AIM OF THE EXERCISE: Only lines containing "edge" belong in the answer, each copied from the entries below.

Plain-text document sources:
· · · · ·
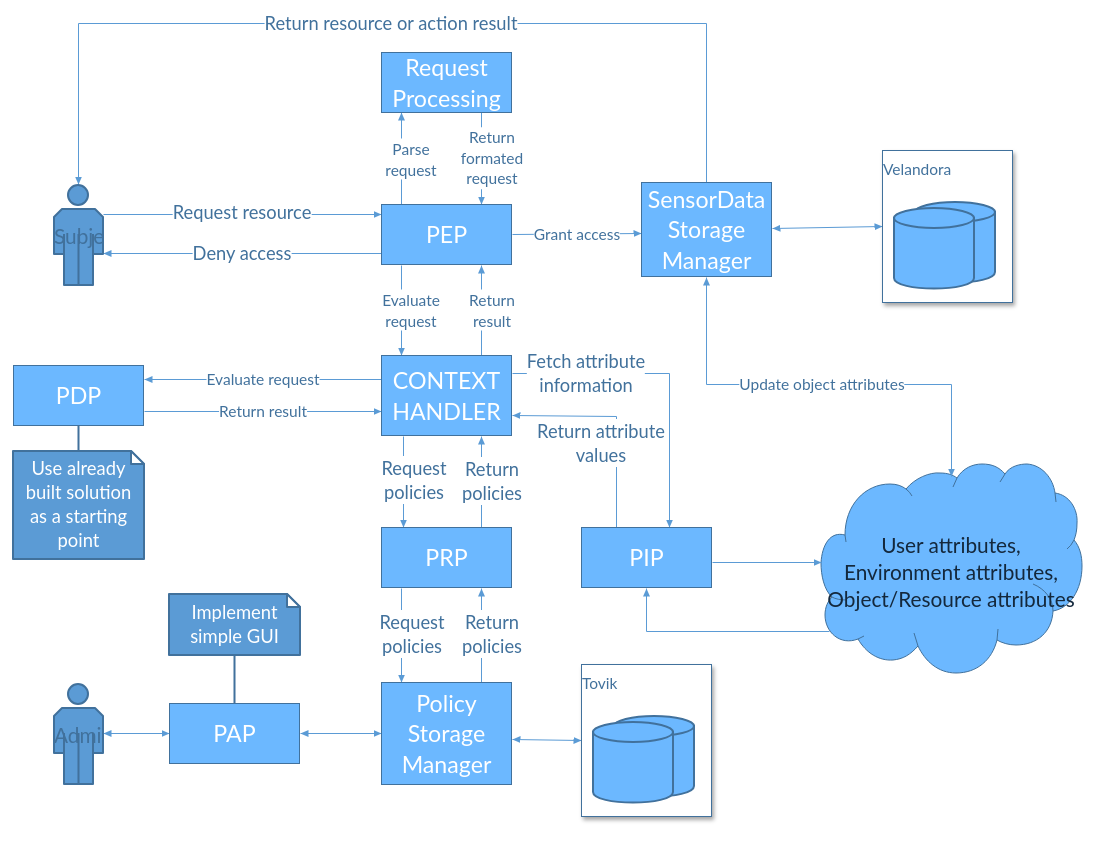
<!DOCTYPE html>
<html lang="en">
<head>
<meta charset="utf-8">
<title>Access control architecture</title>
<style>
:root {
  --node: #6cb8ff;
  --note: #5b9bd5;
  --edge: #41719c;
  --line: #5b9bd5;
  --label: #41719c;
  --paper: #ffffff;
  --ink: #14283c;
}
* { box-sizing: border-box; margin: 0; }
body { background: var(--paper); font-family: Lato, sans-serif; overflow: hidden; }
.diagram { position: relative; width: 1094px; height: 848px; overflow: hidden; background: var(--paper); }
.drawing { position: absolute; left: 0; top: 0; }
.node, .note, .store, .label, .actor-name, .cloud-text {
  position: absolute; left: var(--x); top: var(--y);
  text-align: center; white-space: nowrap;
}
.node, .note { display: flex; align-items: center; justify-content: center; width: 131px; height: var(--h, 61px); }
.node { background: var(--node); border: 1px solid var(--edge); color: var(--paper); font-size: 23.2px; line-height: 30.5px; }
.note { color: var(--paper); font-size: 18.4px; line-height: 23.8px; }
.label { transform: translate(-50%, -50%); background: var(--paper); color: var(--label); font-size: 18.3px; line-height: 24px; }
.small { font-size: 15.5px; line-height: 20.5px; }
.store {
  width: 131px; height: 153px; padding-top: 8px; text-align: left;
  background: var(--paper); border: 1px solid var(--edge);
  box-shadow: 2px 3px 4px rgba(0, 0, 0, .35);
  color: var(--label); font-size: 15.5px; line-height: 20px;
}
.store svg { position: absolute; left: -1px; top: -1px; }
.actor-name { width: 49px; overflow: hidden; text-align: left; color: var(--edge); font-size: 20.8px; line-height: 26px; }
.cloud-text { transform: translate(-50%, -50%); color: var(--ink); font-size: 20.8px; line-height: 27px; }
.flows { fill: none; stroke: var(--line); stroke-width: 1; }
.one-way path { marker-end: url(#arrow); }
.two-way path { marker-start: url(#arrow); marker-end: url(#arrow); }
.solid { fill: var(--note); stroke: var(--edge); stroke-width: 2; stroke-linejoin: round; }
.cylinder { fill: var(--node); stroke: var(--edge); stroke-width: 2; }
.cloud { fill: var(--node); stroke: var(--edge); stroke-width: 1; }
.cloud .fold { fill: none; }
</style>
</head>
<body>
<main class="diagram">
  <svg class="drawing" width="1094" height="848" viewBox="0 0 1094 848" aria-hidden="true">
    <defs>
      <marker id="arrow" viewBox="0 0 8 8" refX="8" refY="4" markerWidth="8" markerHeight="8" markerUnits="userSpaceOnUse" orient="auto-start-reverse">
        <path d="M0 0.5L8 4L0 7.5Z" fill="#5b9bd5" stroke="none" style="marker:none"/>
      </marker>
      <g id="person">
        <circle cx="78" cy="195" r="10"/>
        <path d="M54 254V217L62 209H95L103 217V254H93V285H64V254Z"/>
        <path d="M64 234V254M93 234V254M78.5 234V285"/>
      </g>
      <g id="cylinder">
        <path d="M0 10V70C0 84 80 84 80 70V10Z"/>
        <ellipse cx="40" cy="10" rx="40" ry="10"/>
      </g>
    </defs>

    <g class="cloud">
      <path d="M845 535C845 505 865 484 890 484C897 484 902 486 906 489C915 478 930 472 940 473C948 473 953 475 957 478C963 468 973 464 982 464C992 464 999 467 1005 474C1010 466 1020 464 1027 464C1042 465 1053 478 1055 493C1070 495 1078 510 1077 523C1077 530 1076 535 1074 540C1080 547 1082 556 1082 566C1082 590 1070 608 1053 611C1052 632 1037 645 1016 645C1009 645 1002 643 997 640C992 660 977 673 956 673C938 673 925 661 918 646C910 655 903 659 893 660C879 661 866 653 858 639C840 646 825 632 825 615C825 607 828 601 832 597C824 590 821 575 821 563C822 545 830 531 845 535Z"/>
      <path class="fold" d="M906 489Q910 492 912 496M957 478L953 487M1005 474L1000 482M1055 493L1056 502M1074 540Q1071 546 1067 549M1053 611C1053 599 1045 589 1033 584M997 640L998 629M918 646L914 633M858 639L864 636M832 597Q837 600 847 600M845 535L846 542"/>
    </g>

    <g class="flows one-way" transform="translate(0.5 0.5)">
      <path d="M706 182V23H78V184"/>
      <path d="M103 214H381"/>
      <path d="M381 253H103"/>
      <path d="M401 204V112"/>
      <path d="M481 112V204"/>
      <path d="M512 234L641 233"/>
      <path d="M401 265V355"/>
      <path d="M481 355V265"/>
      <path d="M381 379H144"/>
      <path d="M144 411H381"/>
      <path d="M403 436V527"/>
      <path d="M481 527V436"/>
      <path d="M512 373H669V527"/>
      <path d="M616 527V416L512 415"/>
      <path d="M712 562H821"/>
      <path d="M829 631H646V588"/>
      <path d="M401 588V682"/>
      <path d="M481 682V588"/>
    </g>
    <g class="flows two-way" transform="translate(0.5 0.5)">
      <path d="M772 228L882 226"/>
      <path d="M706 277V384H951V476"/>
      <path d="M512 739L581 740"/>
      <path d="M103 733H169"/>
      <path d="M300 733H381"/>
    </g>

    <g class="solid">
      <use href="#person"/>
      <use href="#person" y="499"/>
      <path d="M78.5 426V451M234.5 655V703"/>
      <path d="M13 451H131L144 464V559H13Z"/>
      <path d="M131 451V464H144Z" fill="#ffffff"/>
      <path d="M169 594H287L300 607V655H169Z"/>
      <path d="M287 594V607H300Z" fill="#ffffff"/>
    </g>
  </svg>

  <div class="actor-name" style="--x:54px;--y:223px">Subject</div>
  <div class="actor-name" style="--x:54px;--y:722px">Admin</div>

  <section class="node" style="--x:381px;--y:52px">Request<br>Processing</section>
  <section class="node" style="--x:381px;--y:204px">PEP</section>
  <section class="node" style="--x:641px;--y:182px;--h:95px">SensorData<br>Storage<br>Manager</section>
  <section class="node" style="--x:13px;--y:365px">PDP</section>
  <section class="node" style="--x:381px;--y:355px;--h:81px">CONTEXT<br>HANDLER</section>
  <section class="node" style="--x:381px;--y:527px">PRP</section>
  <section class="node" style="--x:581px;--y:527px">PIP</section>
  <section class="node" style="--x:169px;--y:703px">PAP</section>
  <section class="node" style="--x:381px;--y:682px;--h:103px">Policy<br>Storage<br>Manager</section>

  <aside class="note" style="--x:13px;--y:451px;--h:108px">Use already<br>built solution<br>as a starting<br>point</aside>
  <aside class="note" style="--x:169px;--y:594px">Implement<br>simple GUI</aside>

  <section class="store" style="--x:882px;--y:150px">Velandora
    <svg class="cylinder" width="131" height="153" aria-hidden="true"><use href="#cylinder" x="33" y="52"/><use href="#cylinder" x="12" y="58"/></svg>
  </section>
  <section class="store" style="--x:581px;--y:664px">Tovik
    <svg class="cylinder" width="131" height="153" aria-hidden="true"><use href="#cylinder" x="33" y="52"/><use href="#cylinder" x="12" y="58"/></svg>
  </section>

  <p class="cloud-text" style="--x:951px;--y:571px">User attributes,<br>Environment attributes,<br>Object/Resource attributes</p>

  <p class="label" style="--x:391px;--y:23px">Return resource or action result</p>
  <p class="label" style="--x:242px;--y:212px">Request resource</p>
  <p class="label" style="--x:242px;--y:253px">Deny access</p>
  <p class="label small" style="--x:411px;--y:159px">Parse<br>request</p>
  <p class="label small" style="--x:492px;--y:158px">Return<br>formated<br>request</p>
  <p class="label small" style="--x:577px;--y:234px">Grant access</p>
  <p class="label small" style="--x:411px;--y:310px">Evaluate<br>request</p>
  <p class="label small" style="--x:492px;--y:310px">Return<br>result</p>
  <p class="label small" style="--x:263px;--y:379px">Evaluate request</p>
  <p class="label small" style="--x:263px;--y:411px">Return result</p>
  <p class="label" style="--x:586px;--y:373px">Fetch attribute<br>information</p>
  <p class="label" style="--x:601px;--y:443px">Return attribute<br>values</p>
  <p class="label small" style="--x:822px;--y:384px">Update object attributes</p>
  <p class="label" style="--x:414px;--y:480px">Request<br>policies</p>
  <p class="label" style="--x:492px;--y:481px">Return<br>policies</p>
  <p class="label" style="--x:412px;--y:634px">Request<br>policies</p>
  <p class="label" style="--x:492px;--y:634px">Return<br>policies</p>
</main>
</body>
</html>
· · · · ·
ANSWER BOX:
  --edge: #41719c;
.node { background: var(--node); border: 1px solid var(--edge); color: var(--paper); font-size: 23.2px; line-height: 30.5px; }
  background: var(--paper); border: 1px solid var(--edge);
.actor-name { width: 49px; overflow: hidden; text-align: left; color: var(--edge); font-size: 20.8px; line-height: 26px; }
.solid { fill: var(--note); stroke: var(--edge); stroke-width: 2; stroke-linejoin: round; }
.cylinder { fill: var(--node); stroke: var(--edge); stroke-width: 2; }
.cloud { fill: var(--node); stroke: var(--edge); stroke-width: 1; }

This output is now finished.